What this task involves ->
Only lines containing the string "front" belong in the answer; find them in the records and copy them.

Excerpted data ->
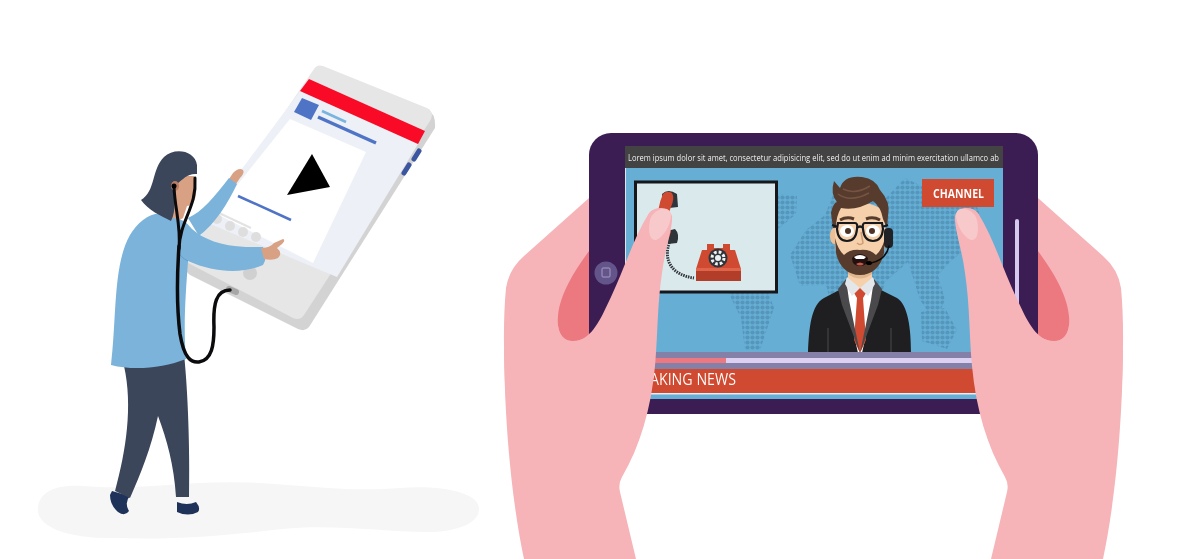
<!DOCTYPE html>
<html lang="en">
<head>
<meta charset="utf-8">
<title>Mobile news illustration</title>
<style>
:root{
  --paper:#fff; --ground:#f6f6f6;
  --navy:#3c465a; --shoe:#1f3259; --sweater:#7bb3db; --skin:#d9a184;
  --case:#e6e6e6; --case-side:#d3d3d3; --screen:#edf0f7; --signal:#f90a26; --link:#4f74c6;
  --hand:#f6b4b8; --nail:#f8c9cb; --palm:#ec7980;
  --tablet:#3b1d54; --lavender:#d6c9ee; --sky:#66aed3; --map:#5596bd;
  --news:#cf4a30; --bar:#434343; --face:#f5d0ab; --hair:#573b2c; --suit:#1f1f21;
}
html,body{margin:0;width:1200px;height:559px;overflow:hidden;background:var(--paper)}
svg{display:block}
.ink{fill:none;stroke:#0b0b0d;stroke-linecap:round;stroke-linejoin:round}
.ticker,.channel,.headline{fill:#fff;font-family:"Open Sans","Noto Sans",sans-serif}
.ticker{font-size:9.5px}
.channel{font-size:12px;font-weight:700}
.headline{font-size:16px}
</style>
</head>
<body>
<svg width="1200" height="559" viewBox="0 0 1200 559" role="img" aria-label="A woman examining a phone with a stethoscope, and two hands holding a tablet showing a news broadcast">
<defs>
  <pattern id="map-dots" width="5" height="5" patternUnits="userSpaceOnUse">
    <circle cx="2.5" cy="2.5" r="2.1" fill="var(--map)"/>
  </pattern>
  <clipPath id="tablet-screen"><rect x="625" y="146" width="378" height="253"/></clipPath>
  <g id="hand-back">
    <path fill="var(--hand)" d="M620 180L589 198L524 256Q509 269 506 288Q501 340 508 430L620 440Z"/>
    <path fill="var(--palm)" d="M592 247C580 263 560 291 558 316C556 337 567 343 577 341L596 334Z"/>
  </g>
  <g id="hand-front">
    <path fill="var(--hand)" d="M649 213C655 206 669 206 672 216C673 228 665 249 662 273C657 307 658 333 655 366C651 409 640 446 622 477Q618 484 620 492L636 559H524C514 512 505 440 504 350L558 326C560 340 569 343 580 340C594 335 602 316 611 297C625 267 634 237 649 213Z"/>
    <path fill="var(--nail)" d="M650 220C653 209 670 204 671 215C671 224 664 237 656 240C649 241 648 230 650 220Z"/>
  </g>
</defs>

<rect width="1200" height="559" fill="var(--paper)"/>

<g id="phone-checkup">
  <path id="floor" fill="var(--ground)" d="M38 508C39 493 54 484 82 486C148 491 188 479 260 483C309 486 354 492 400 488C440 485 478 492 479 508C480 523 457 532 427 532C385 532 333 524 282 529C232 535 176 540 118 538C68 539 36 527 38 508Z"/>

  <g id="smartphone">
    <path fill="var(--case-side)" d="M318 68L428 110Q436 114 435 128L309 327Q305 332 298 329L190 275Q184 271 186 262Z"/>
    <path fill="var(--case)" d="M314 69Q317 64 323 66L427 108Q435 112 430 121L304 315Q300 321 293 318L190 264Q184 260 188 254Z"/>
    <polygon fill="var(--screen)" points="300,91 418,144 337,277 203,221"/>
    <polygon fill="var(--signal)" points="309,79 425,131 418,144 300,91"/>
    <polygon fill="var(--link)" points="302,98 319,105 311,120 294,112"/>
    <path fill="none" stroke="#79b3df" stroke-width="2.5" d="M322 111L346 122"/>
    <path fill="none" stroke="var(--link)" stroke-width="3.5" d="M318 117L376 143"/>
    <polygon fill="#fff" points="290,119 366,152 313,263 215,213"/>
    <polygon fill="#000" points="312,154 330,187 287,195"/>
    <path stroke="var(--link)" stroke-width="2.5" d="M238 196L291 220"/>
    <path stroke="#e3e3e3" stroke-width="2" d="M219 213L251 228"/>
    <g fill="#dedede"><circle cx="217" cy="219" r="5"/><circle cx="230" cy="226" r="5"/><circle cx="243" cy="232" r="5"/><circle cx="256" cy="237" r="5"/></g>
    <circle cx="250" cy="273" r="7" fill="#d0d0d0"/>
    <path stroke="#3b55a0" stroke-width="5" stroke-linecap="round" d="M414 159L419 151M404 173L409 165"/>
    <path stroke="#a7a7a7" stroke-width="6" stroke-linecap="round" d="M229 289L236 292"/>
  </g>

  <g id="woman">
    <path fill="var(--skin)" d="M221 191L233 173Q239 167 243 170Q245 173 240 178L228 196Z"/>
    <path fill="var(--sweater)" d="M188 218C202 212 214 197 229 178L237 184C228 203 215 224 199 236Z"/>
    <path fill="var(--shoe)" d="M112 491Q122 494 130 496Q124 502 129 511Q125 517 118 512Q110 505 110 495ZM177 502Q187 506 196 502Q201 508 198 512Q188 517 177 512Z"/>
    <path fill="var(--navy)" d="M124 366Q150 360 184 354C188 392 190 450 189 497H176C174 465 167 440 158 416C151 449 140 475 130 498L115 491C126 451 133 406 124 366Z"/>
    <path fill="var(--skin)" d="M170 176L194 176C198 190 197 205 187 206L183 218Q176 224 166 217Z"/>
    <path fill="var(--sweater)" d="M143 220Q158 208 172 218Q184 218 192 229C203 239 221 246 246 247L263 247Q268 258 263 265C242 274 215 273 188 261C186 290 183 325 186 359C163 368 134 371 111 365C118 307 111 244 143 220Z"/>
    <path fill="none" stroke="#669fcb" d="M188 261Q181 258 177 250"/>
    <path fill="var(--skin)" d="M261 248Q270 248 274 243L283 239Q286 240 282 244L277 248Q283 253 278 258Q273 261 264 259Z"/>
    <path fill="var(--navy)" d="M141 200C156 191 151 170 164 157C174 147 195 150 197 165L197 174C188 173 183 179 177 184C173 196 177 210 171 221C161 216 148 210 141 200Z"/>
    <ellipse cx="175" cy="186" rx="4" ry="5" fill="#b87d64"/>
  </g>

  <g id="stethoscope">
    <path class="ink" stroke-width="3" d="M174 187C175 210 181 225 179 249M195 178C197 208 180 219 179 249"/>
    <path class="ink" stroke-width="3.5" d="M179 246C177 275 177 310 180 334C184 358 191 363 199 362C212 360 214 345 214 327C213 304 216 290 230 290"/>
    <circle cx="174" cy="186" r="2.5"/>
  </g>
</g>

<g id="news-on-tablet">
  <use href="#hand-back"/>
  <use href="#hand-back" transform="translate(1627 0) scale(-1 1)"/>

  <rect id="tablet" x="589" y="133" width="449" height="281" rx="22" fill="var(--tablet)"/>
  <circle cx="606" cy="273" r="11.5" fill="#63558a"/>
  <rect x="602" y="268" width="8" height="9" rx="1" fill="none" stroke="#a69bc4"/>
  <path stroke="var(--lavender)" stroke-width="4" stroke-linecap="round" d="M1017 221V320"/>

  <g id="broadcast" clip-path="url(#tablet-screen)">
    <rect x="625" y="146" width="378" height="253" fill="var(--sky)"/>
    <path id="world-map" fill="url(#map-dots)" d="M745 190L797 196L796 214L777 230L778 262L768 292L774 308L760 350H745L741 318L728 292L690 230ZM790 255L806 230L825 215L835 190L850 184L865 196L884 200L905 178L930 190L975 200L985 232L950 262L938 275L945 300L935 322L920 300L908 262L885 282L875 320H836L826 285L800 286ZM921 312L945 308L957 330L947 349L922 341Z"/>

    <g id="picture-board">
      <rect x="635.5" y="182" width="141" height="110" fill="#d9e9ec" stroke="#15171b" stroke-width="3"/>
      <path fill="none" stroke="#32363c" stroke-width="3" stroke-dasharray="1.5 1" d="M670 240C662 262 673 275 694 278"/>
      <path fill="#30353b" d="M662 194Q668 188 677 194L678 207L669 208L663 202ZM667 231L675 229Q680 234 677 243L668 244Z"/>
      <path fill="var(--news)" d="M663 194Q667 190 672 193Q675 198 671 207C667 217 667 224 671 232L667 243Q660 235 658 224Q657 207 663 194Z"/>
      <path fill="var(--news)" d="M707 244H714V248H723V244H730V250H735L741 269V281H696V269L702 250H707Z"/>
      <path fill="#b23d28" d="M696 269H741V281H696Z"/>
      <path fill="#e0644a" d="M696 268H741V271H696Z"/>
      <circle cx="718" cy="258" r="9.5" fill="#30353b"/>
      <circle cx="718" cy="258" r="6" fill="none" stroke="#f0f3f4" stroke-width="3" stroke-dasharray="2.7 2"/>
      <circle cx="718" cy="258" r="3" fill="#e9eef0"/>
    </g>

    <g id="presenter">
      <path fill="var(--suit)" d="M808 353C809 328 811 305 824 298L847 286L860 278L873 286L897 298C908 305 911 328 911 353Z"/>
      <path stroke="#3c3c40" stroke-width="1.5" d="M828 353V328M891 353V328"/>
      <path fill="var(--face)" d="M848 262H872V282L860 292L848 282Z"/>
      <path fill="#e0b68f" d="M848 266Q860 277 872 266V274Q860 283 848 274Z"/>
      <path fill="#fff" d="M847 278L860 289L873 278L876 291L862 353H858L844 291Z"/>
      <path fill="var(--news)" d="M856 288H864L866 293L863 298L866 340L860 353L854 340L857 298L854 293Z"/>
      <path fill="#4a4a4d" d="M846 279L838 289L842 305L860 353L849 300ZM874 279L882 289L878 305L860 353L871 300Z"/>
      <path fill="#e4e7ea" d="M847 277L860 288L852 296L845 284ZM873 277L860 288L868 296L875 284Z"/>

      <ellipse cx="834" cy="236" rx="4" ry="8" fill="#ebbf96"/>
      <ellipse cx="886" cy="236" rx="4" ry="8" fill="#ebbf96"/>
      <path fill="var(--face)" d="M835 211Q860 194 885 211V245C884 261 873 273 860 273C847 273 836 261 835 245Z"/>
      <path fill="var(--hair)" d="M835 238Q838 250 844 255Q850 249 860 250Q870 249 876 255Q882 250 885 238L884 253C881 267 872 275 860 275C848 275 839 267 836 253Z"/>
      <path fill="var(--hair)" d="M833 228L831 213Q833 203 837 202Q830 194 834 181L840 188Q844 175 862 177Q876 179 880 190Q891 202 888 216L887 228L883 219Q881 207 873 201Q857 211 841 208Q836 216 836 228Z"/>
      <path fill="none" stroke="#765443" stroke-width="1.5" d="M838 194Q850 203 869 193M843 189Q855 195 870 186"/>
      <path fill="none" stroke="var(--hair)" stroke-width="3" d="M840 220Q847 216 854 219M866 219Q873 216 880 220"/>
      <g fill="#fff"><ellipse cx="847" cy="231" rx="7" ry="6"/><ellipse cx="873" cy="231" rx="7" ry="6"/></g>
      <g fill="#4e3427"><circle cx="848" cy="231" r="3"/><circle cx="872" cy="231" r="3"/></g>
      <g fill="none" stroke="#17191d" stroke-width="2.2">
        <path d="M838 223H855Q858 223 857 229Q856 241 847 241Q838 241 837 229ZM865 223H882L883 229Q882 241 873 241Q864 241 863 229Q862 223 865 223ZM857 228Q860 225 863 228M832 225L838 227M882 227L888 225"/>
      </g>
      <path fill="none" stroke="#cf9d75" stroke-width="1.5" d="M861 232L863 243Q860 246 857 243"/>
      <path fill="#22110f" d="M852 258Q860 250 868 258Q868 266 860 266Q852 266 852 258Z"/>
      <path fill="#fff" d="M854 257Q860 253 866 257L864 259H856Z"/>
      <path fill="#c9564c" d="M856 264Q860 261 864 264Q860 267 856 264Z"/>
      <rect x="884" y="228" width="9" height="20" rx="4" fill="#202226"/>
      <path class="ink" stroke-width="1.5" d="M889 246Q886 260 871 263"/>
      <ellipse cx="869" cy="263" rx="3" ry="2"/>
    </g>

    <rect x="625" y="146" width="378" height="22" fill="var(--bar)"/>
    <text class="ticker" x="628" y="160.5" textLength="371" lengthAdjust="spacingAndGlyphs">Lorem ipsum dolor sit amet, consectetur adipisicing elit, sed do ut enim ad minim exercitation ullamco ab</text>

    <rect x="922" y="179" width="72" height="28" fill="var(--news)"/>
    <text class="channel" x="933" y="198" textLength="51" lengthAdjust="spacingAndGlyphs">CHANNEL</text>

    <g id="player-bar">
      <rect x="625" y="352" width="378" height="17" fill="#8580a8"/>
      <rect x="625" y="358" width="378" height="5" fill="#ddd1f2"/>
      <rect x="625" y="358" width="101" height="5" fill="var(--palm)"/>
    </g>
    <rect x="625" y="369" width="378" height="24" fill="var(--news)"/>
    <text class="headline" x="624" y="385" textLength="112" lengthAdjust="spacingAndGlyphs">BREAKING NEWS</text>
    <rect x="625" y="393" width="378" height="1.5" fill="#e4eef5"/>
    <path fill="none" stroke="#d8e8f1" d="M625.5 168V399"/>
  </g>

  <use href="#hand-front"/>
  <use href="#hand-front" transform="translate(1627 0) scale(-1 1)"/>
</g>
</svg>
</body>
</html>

Solution to the exercise ->
  <g id="hand-front">
  <use href="#hand-front"/>
  <use href="#hand-front" transform="translate(1627 0) scale(-1 1)"/>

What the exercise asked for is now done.